One difficulty, which Lowith does not emphasize, is that because the value of eternal return is affirmed arbitrarily but not discovered reflectively, it cannot in the last analysis be the serious guide that choice and meaning require. What one knows to be a willed assertion can be replaced by a different assertion at another time. Like a light in a tunnel, a willed affirmation can show the way ahead, but it will never be able fully to block out the broader illumination that reveals its limits.
It is true that love, or acquiescence to one's heritage, is part of what gives direction to a family or a people. But such "irrational" attachment to what guides us also includes a view that our pursuits are reasonable and worthwhile, and not merely the product of our tradition or our inexplicable decisions. In any event, such local attachments would be insufficient for Nietzsche. He seeks a "philosopher of the future" able to overcome what is comfortable and immediate and to affirm not just this or that thing but all things, despite the lack of rational or transcendent standards.

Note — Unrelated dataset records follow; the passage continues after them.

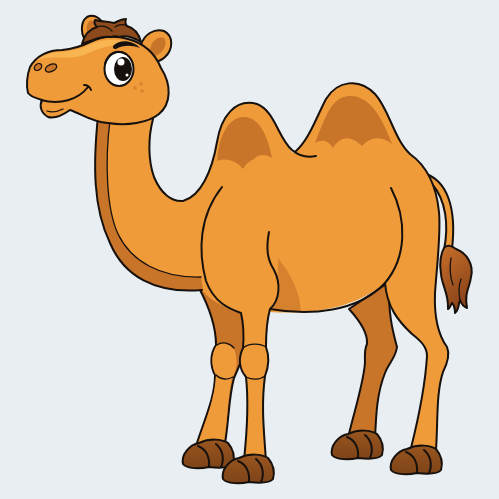
<!DOCTYPE html>
<html lang="en">
<head>
<meta charset="utf-8">
<title>Cartoon camel</title>
<style>
:root {
  --sky: #e8eef2;
  --coat: #ef9b3a;
  --coat-light: #f8b552;
  --coat-shade: #c87429;
  --coat-soft: #dc8632;
  --hoof: #7d4318;
  --hoof-light: #99561f;
  --hair: #8d4a1c;
  --ink: #17110d;
  --white: #fff;
}
html, body { margin: 0; overflow: hidden; background: var(--sky); }
svg { display: block; width: 499px; height: 499px; background: var(--sky); }
.coat { fill: var(--coat); }
.far { fill: var(--coat-shade); }
.shade { fill: var(--coat-shade); }
.soft { fill: var(--coat-soft); }
.hair { fill: var(--hair); }
.ink { fill: var(--ink); }
.white { fill: var(--white); }
.outline { stroke: var(--ink); stroke-width: 2; stroke-linejoin: round; stroke-linecap: round; }
.line { fill: none; stroke: var(--ink); stroke-width: 2; stroke-linecap: round; stroke-linejoin: round; }
.fine { stroke-width: 1.3; }
</style>
</head>
<body>
<svg viewBox="0 0 499 499" role="img" aria-label="Smiling two-humped cartoon camel standing sideways">
  <defs>
    <linearGradient id="tuft-tone" x1="0" y1="0" x2="0.4" y2="1">
      <stop offset="0" stop-color="#c8702a"/>
      <stop offset="1" stop-color="#8a4319"/>
    </linearGradient>
    <linearGradient id="hoof-tone" x1="0" y1="0" x2="0" y2="1">
      <stop offset="0" stop-color="var(--hoof-light)"/>
      <stop offset="1" stop-color="var(--hoof)"/>
    </linearGradient>
    <g id="hoof">
      <path class="outline" fill="url(#hoof-tone)" d="M17 3C28-2 40-1 46 3C51 9 53 17 51 24C48 28 36 28 27 27C18 29 5 29 1 24C-1 15 7 5 17 3Z"/>
      <path class="line" d="M27 27C28 17 24 9 16 6M39 27C43 18 40 9 34 4"/>
    </g>
  </defs>

  <g id="tail">
    <path class="coat outline" d="M426 174C446 181 457 206 452 249L444 250C449 225 446 200 432 184Z"/>
    <path class="outline" fill="url(#tuft-tone)" d="M444 248C447 244 452 246 456 249C467 253 474 265 471 277C470 287 464 292 467 308C462 306 461 303 460 300C458 306 459 310 455 313C455 308 454 305 452 303C450 306 450 308 448 309C449 294 442 286 441 274C439 263 441 253 444 248Z"/>
    <path class="line fine" d="M451 258C449 270 450 277 453 285M461 279C458 288 459 293 460 300"/>
  </g>

  <g id="far-hind-leg">
    <path class="far outline" d="M349 309C360 321 368 333 367 344C364 350 365 357 365 362C364 382 354 412 348 438L375 440C376 414 377 393 385 373C389 363 396 357 397 347C394 335 388 318 389 282Z"/>
    <use href="#hoof" x="331" y="431"/>
  </g>

  <g id="far-fore-leg">
    <path class="far outline" d="M199 288C207 303 216 325 216 345C210 354 210 366 215 375C215 398 204 420 196 446L224 449C229 425 228 400 234 378L246 350L245 300Z"/>
    <path class="coat" d="M217 345C211 354 211 366 216 375C215 398 206 420 198 444L223 446C228 422 227 400 232 378C238 370 238 356 233 347C229 343 221 342 217 345Z"/>
    <path class="line fine" d="M217 345C222 341 230 343 234 348M216 375C221 380 228 380 233 377"/>
    <use href="#hoof" x="182" y="440"/>
  </g>

  <g id="body">
    <path class="coat" d="M98 112C93 160 93 208 110 243C124 276 155 294 202 290C214 304 230 311 246 310C290 315 345 316 385 283C387 307 398 321 412 334C421 341 427 347 427 356C425 390 418 420 411 448L436 450C438 422 436 393 443 372C448 362 450 354 447 347C439 336 434 318 435 293C437 264 441 234 439 212C436 181 424 164 410 154C394 139 389 109 375 94C359 77 337 81 326 99C316 118 309 140 293 153C282 140 275 111 257 104C235 98 221 117 217 142C212 171 201 196 183 201C164 201 150 180 149 150C149 138 151 130 153 117Z"/>
    <path class="shade" d="M98 116C93 165 94 208 110 243C124 276 155 294 203 290L201 277C160 278 131 261 118 234C106 208 105 160 110 119Z"/>
    <path class="line fine" d="M110 120C105 160 106 208 118 234C131 261 160 278 201 277"/>
    <path class="shade" d="M278 258C289 272 300 290 301 312L272 309C280 300 281 286 278 275Z" opacity=".65"/>
    <g id="hump-shading" class="shade">
      <path d="M217 161C219 134 229 118 243 117C259 116 268 136 272 158C264 153 258 155 254 159C249 161 246 164 243 169C237 161 226 157 217 161Z"/>
      <path d="M315 143C325 118 331 97 349 96C371 95 383 120 392 144C382 136 371 136 362 146C352 136 341 135 333 148C328 140 322 139 315 143Z"/>
    </g>
    <path class="line" d="M98 116C93 165 93 208 110 243C124 276 155 294 202 290M153 119C148 138 148 160 154 177C161 194 172 202 183 201C201 196 212 171 217 142C221 117 235 98 257 104C275 111 278 138 292 150C299 156 307 158 316 156M295 152C309 140 316 118 326 99C337 81 359 77 375 94C389 109 394 139 410 154C424 164 436 181 439 212C441 234 437 264 435 293C434 318 439 336 447 347C450 354 448 362 443 372C436 393 438 422 436 450M411 448C418 420 425 390 427 356C427 347 421 341 412 334C398 321 387 307 385 283"/>
    <path class="line" d="M270 309C310 316 358 312 385 283C407 257 407 219 391 188"/>
    <use href="#hoof" x="390" y="446"/>
  </g>

  <g id="near-fore-leg">
    <path class="coat" d="M222 187C199 216 198 251 206 281C214 303 230 309 241 313C244 326 244 336 243 348C238 358 239 369 246 377C249 405 247 432 244 460L266 461C264 432 261 405 265 376C269 366 269 355 266 347C266 333 267 320 270 309C280 300 281 283 274 270C267 259 266 248 269 232Z"/>
    <path class="line" d="M222 187C199 216 198 251 206 281C214 303 230 309 241 313C244 326 244 336 243 348C238 358 239 369 246 377C249 405 247 432 244 460M266 461C264 432 261 405 265 376C269 366 269 355 266 347C266 333 267 320 270 309C280 300 281 283 274 270C267 259 266 248 269 232"/>
    <path class="line fine" d="M243 348C249 343 260 343 266 347M246 377C252 380 260 380 265 376"/>
    <use href="#hoof" x="222" y="455"/>
  </g>

  <g id="head">
    <g id="ears">
      <path class="coat outline" d="M88 43C80 36 80 22 87 17C95 13 103 20 105 28L104 42Z"/>
      <path class="shade" d="M90 38C85 32 86 23 90 21C95 20 98 25 98 31Z"/>
      <path class="coat outline" d="M141 45C144 34 155 28 164 31C174 36 173 50 165 57C161 61 156 62 152 62Z"/>
      <path class="shade" d="M150 50C151 41 158 36 164 38C168 43 164 53 155 56Z"/>
    </g>
    <path class="coat outline" d="M90 42C80 47 73 49 62 50C48 50 36 56 30 67C27 75 26 86 28 93C32 98 37 98 42 100C39 106 41 113 48 117C55 119 63 115 70 110C82 114 91 122 108 123C127 126 148 123 159 114C171 104 172 85 161 68C154 51 143 43 128 39C114 35 100 37 90 42Z"/>
    <path fill="var(--coat-light)" d="M91 44C79 50 70 51 62 52C52 52 43 55 37 60C52 55 70 60 84 55C98 48 115 43 133 43C120 38 103 39 91 44Z"/>
    <path class="hair outline" d="M82 44C84 35 90 29 97 27C94 24 94 22 95 20C102 22 107 21 114 23C119 21 121 19 126 19C125 22 125 24 127 26C134 28 139 34 141 42C133 37 125 35 119 37C116 36 114 36 111 37C101 36 93 40 82 44Z"/>
    <path class="line fine" d="M97 27C103 25 108 27 112 31M127 26C123 24 118 25 115 27"/>
    <g id="eye">
      <ellipse class="white outline" cx="119" cy="69" rx="14.5" ry="17"/>
      <ellipse class="ink" cx="123" cy="69" rx="9" ry="12"/>
      <circle class="white" cx="121" cy="62" r="3.5"/>
      <circle class="white" cx="127" cy="75" r="1.5"/>
      <path class="line" stroke-width="3" d="M105 64C108 53 117 49 126 54"/>
    </g>
    <path class="ink" d="M114 45C120 39 133 40 140 48C131 45 123 45 116 49C113 49 112 47 114 45Z"/>
    <g id="nostrils" class="shade outline fine">
      <ellipse cx="51" cy="68" rx="6" ry="3.5" transform="rotate(-24 51 68)"/>
      <ellipse cx="38" cy="67" rx="4" ry="3" transform="rotate(-35 38 67)"/>
    </g>
    <path class="line" d="M41 100C60 105 78 100 88 87M84 85C87 85 90 87 91 90"/>
    <path class="line fine" d="M47 111C53 113 59 111 63 109"/>
    <g id="freckles" class="soft">
      <circle cx="135" cy="88" r="2"/>
      <circle cx="141" cy="84" r="2"/>
      <circle cx="142" cy="91" r="2"/>
    </g>
  </g>
</svg>
</body>
</html>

Lowith's main argument is that if one believes eternal return is a demonstrable scientific truth, the decision to affirm any and every event as something that will reappear again and again in all its glory and misery hardly seems necessary. The affirmation does not make one "responsible"; it just means that one is acknowledging a fact. Lowith, however, leaves it at pointing out this problem; he does not try to engage Nietzsche by seeing how he might overcome, or might be made to overcome, the difficulty.
One may conclude from these issues that affirming the recurrence of each event as eternally necessary is, finally, an act of insincerity: It can never take the place of pursuing goals that attract our passionate attention and whose nature we seek to uncover and understand. Rather than overcoming nihilism while still affirming the death of what is transcendent, the attempt to will eternal return shows the continued need for, and in this sense the continued allure of, the unchanging ends that nihilism denies. For Nietzsche, the possibility of affirming eternal return is inseparable from the arguments through which he tries to show that nihilism is the dominant truth of contemporary life. Therefore, if the act of affirming eternal return is neither morally nor logically authentic, one is justified in questioning the primacy and inevitability of nihilism.
Mark Blitz is the Fletcher Jones Professor of Political Philosophy at Claremont McKenna College.